Fish Tales Fly Shop
The Bow isn’t producing quite as well as it was a few weeks ago but folks should still try to take advantage of early season opportunities. The bug life is prolific with midges, BWO, March browns, small caddis, and skwala activity on the surface, and a multitude of nymphs, leeches, and minnow life below.
River levels are up a bit from a couple weeks ago (about 67 cms at the time of writing) which means the clarity has dropped. Sections of the river – particularly below the Highwood – are a classic ‘streamer green’ color at the moment. Don’t by shy about trying your luck with a big streamer like a Dungeon, Urchin bugger, Polar Minnow, or Skiddish Smolt.
Nymphing will still be your best method on the Bow with San Juan Worms, black copper johns, pheasant tails, prince nymphs, and golden/skwala stonefly imitations being some of the go-to patterns.
If you’re out in the next while be sure to take a few minutes to watch the water before beginning to wade as you may stumble upon delicate risers. We saw many March browns during our Mackinnon to Jansen Island (Legacy) float on Tuesday. It’s a sight to behold when you see those big dries drifting down the water (and even better when you see a fish rise to them….) Try a larger Adams or a March brown pattern if you find yourself out and able to fish risers. Other dries to try include griffith’s gnat, swisher’s dancing caddis, or a parachute Adams.

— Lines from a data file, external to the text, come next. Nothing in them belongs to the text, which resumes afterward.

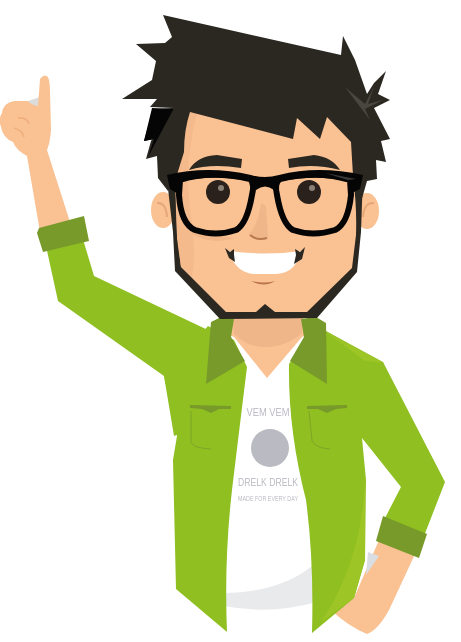
<!DOCTYPE html>
<html lang="en">
<head>
<meta charset="utf-8">
<title>Cheerful man pointing up</title>
<style>
:root {
  --skin: #fac192;
  --skin-shade: #efb68a;
  --skin-line: #b9794f;
  --hair: #2b2822;
  --hair-light: #49463f;
  --black: #050505;
  --jacket: #8fbf21;
  --jacket-light: #9cc525;
  --trim: #779a2b;
  --tee: #ffffff;
  --tee-shade: #e9eaec;
  --print: #b9bac2;
}
html, body { margin: 0; background: #fff; }
body { width: 461px; height: 642px; overflow: hidden; }
svg { display: block; }
.skin { fill: var(--skin); }
.skin-shade { fill: var(--skin-shade); }
.hair { fill: var(--hair); }
.hair-light { fill: var(--hair-light); }
.black { fill: var(--black); }
.jacket { fill: var(--jacket); }
.jacket-light { fill: var(--jacket-light); }
.trim { fill: var(--trim); }
.tee { fill: var(--tee); }
.tee-shade { fill: var(--tee-shade); }
.print { fill: var(--print); font-family: "Liberation Sans", sans-serif; text-anchor: middle; }
.seam { fill: none; stroke: var(--trim); stroke-width: 1; opacity: .7; }
.frame { fill: none; stroke: var(--black); stroke-width: 6; stroke-linejoin: round; }
</style>
</head>
<body>
<svg width="461" height="642" viewBox="0 0 461 642" role="img" aria-label="Smiling man with glasses and a green jacket, pointing up">
  <defs>
    <clipPath id="face-area"><path d="M186 110 L352 110 L358 200 L355 271 L314 316 H221 L181 267 L176 232 L175 185Z"/></clipPath>
    <g id="eye">
      <circle r="12" fill="#2a211c"/>
      <circle cx="3" cy="-4" r="3" fill="#8b8078"/>
    </g>
  </defs>

  <g id="raised-arm">
    <path fill="#dcdcdc" d="M28 101 L40 97 L39 108 L30 107Z"/>
    <path class="skin" d="M40 79 Q44 73 48 77 Q50 82 50 92 L51 130 Q50 143 47 150 L70 222 L40 232 L27 156 Q16 150 13 142 Q3 138 1 127 Q-2 119 2 113 Q3 103 14 101 L28 101 Q31 105 38 106Z"/>
    <path d="M18 118 Q27 117 29 124 M14 128 Q22 130 24 137" fill="none" stroke="#efae7d" stroke-width="1.5"/>
    <path class="jacket" d="M46 246 L82 236 L94 276 L210 331 L214 420 L174 436 L164 376 L58 301Z"/>
    <path class="trim" d="M39 228 L84 216 L89 241 L43 252 L37 233Z"/>
  </g>

  <g id="hip-arm">
    <path class="skin" d="M379 540 L416 552 L389 610 Q378 630 367 634 Q348 626 332 611 L354 598Z"/>
    <path fill="#dadde2" d="M368 552 L379 556 L366 575Z"/>
    <path class="jacket" d="M324 330 L383 362 L445 482 L424 536 L384 520 L401 487 L362 438Z"/>
    <path class="trim" d="M383 516 L427 534 L419 558 L376 541Z"/>
  </g>

  <g id="t-shirt">
    <path class="tee" d="M225 330 H315 L290 362 Q290 400 298 440 L316 600 Q290 610 262 610 L224 606 Q228 500 243 420 L247 365Z"/>
    <path class="tee-shade" d="M225 593 Q280 592 312 566 L317 602 Q270 615 224 606Z"/>
    <g id="shirt-print" class="print">
      <text x="268" y="416" font-size="11" textLength="43" lengthAdjust="spacingAndGlyphs">VEM VEM</text>
      <circle cx="270" cy="448" r="19"/>
      <text x="268" y="486" font-size="11" textLength="60" lengthAdjust="spacingAndGlyphs">DRELK DRELK</text>
      <text x="268" y="501" font-size="7" textLength="60" lengthAdjust="spacingAndGlyphs">MADE FOR EVERY DAY</text>
    </g>
  </g>

  <g id="neck">
    <path class="skin" d="M233 308 H302 L306 336 L267 379 L230 338Z"/>
    <path class="skin-shade" d="M233 316 H302 L302 333 Q285 348 262 347 Q246 346 234 334Z"/>
    <path class="tee" d="M225 333 L234 337 L267 378 L302 337 L311 333 L291 364 L269 381 L247 366Z"/>
  </g>

  <g id="jacket-front">
    <path class="jacket" d="M208 326 L234 340 L247 367 Q238 440 232 490 Q224 560 227 632 L176 589 L173 460 L177 436 L164 376Z"/>
    <path class="jacket" d="M324 330 L380 362 L362 438 L366 480 L365 560 L354 598 L312 633 Q314 560 306 500 Q288 430 289 364 L304 342Z"/>
    <path class="jacket-light" d="M326 332 L384 363 L365 361Z"/>
    <path class="jacket-light" d="M365 470 Q365 555 321 622 L354 598 L365 560Z"/>
    <path class="trim" d="M211 322 L221 317 L234 319 L231 337 L245 361 L206 384Z"/>
    <path class="trim" d="M301 319 L316 317 L326 323 L327 384 L290 361 L304 337Z"/>
    <g id="pockets">
      <path class="trim" d="M190 405 L231 406 L231 409 L219 409 L211 413 L202 409 L190 408Z"/>
      <path class="trim" d="M307 406 L347 405 L347 408 L336 409 L327 413 L318 409 L307 409Z"/>
      <path class="seam" d="M191 411 V442 Q192 448 211 449 M309 411 L312 441 Q316 448 330 449"/>
    </g>
  </g>

  <g id="head">
    <ellipse class="skin" cx="163" cy="210" rx="12" ry="18"/>
    <ellipse class="skin" cx="367" cy="211" rx="12" ry="18"/>
    <path d="M157 203 Q166 202 167 217 M374 203 Q364 202 363 217" fill="none" stroke="#e5a777" stroke-width="2"/>
    <path class="hair" d="M167 180 L363 175 L361 232 L357 272 L317 318 L220 319 L175 271 L173 232Z"/>
    <path class="skin" d="M186 110 H352 L353 178 Q357 205 356 235 L352 268 L307 312 L275 312 L265 304 L256 312 L226 312 L181 267 L177 232 L176 183Z"/>
    <g clip-path="url(#face-area)">
      <path fill="#f5ba8c" d="M184 110 H198 Q184 160 190 210 Q197 255 192 277 L178 264 L175 185Z"/>
      <path fill="#f2b789" d="M190 233 Q212 246 235 238 Q214 236 196 230Z"/>
    </g>
    <path class="black" d="M188 110 L152 108 L144 141 L154 139 L165 184 L175 180Z"/>
    <path class="hair" d="M122 99 L152 80 L156 61 L136 44 L165 43 L172 37 L163 15 L234 31 L341 55 L343 36 L355 60 L367 94 L374 83 L386 71 L378 94 L390 100 L374 108 L390 139 L381 141 L386 162 L376 160 L377 179 L367 181 L361 202 L353 176 L351 142 L327 117 L320 139 L297 118 L293 139 L190 112 Q184 130 184 152 L175 181 L168 191 L158 178 L157 156 L146 159 L151 141 L160 128 L174 108 L150 107 L157 99Z"/>
    <path class="hair-light" d="M345 87 L365 104 L374 87 L368 104 L383 100 L365 109 L370 120Z"/>
    <path class="black" d="M174 108 L148 157 L154 139 L144 141 L153 109Z"/>
    <path class="hair" d="M189 170 Q197 156 217 155 L242 159 L241 168 Q211 163 189 170Z"/>
    <path class="hair" d="M288 159 L314 155 Q332 157 340 170 Q314 163 289 168Z"/>
  </g>

  <g id="features">
    <use href="#eye" x="218" y="192"/>
    <use href="#eye" x="309" y="192"/>
    <path class="skin-shade" d="M261 203 Q259 222 249 235 Q257 241 268 238 L266 206Z"/>
    <path d="M267 238 Q257 241 250 235" fill="none" stroke="var(--skin-line)" stroke-width="2"/>
    <path class="tee" d="M229 251 Q265 256 301 251 Q296 273 276 274 H253 Q235 272 229 251Z"/>
    <path class="hair" d="M225 248 L230 252 L234 249 L234 255 L235 262 L229 258Z"/>
    <path class="hair" d="M305 247 L300 252 L295 249 L296 255 L294 264 L302 259Z"/>
    <path d="M251 281 Q264 284 275 281 Q264 288 251 281Z" fill="#b9734d"/>
  </g>

  <g id="glasses">
    <path class="frame" d="M180 180 Q210 170 250 179 Q255 183 252 195 Q247 224 236 230 Q216 237 195 230 Q181 224 179 195Z"/>
    <path class="frame" d="M350 180 Q318 170 280 179 Q274 183 277 195 Q282 224 293 230 Q313 237 335 230 Q348 224 351 195Z"/>
    <path class="black" d="M167 175 Q208 165 251 175 Q265 179 279 175 Q318 165 363 175 L360 189 L352 193 L349 181 Q315 174 281 181 L274 190 Q265 183 256 190 L249 181 Q214 174 182 181 L178 194 L170 189Z"/>
    <path d="M325 173 L356 179 L348 180Z" fill="#3a3a3a"/>
  </g>
</svg>
</body>
</html>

The hatches have been prolific which means the fish are fattening up on the Bow-river-smorgasbord that is spring.
Nancy @ Fish Tales Fly Shop
And one final note. We had a special note from the Raven Brood Trout Station. “Howdy folks. Just a friendly reminder that all waters within the Raven Brood Trout Station and the boundaries of SW-05-36-05-W5M are permanently closed to angling to protect the springs and the hatchery from disease. If you want to visit us and go for a walk to see the show pond fish or tour the hatchery as well as photograph the many birds, please come down HWY 22 and use our front entrance off of TWP RD 360. We offer a lovely tour on saturdays and our day use and springs area offers excellent fish and bird viewing opportunities during day use hours. Stay tuned for updates on the new Wren Trail that will provide additional access to some excellent birding and wildlife viewing habitats. Thanks for your understanding and compliance. To help keep everyone from getting confused or lost on our property here is a nice tidy air photo from Google Earth. the orange line is the property boundary for the Raven Brood Trout Station and as such shows all waters within SW-05-36-05-W5M. Those waters include, The Raven Springs and show pond areas, the upper and middle reaches of Beaver Creek, and lower Beaver Creek below the weir up to the confluence of Beaver Creek with The Raven River.”
We’d like to remind people that just because a sign might be down or a fence out of position is no excuse to sneak into closed waters.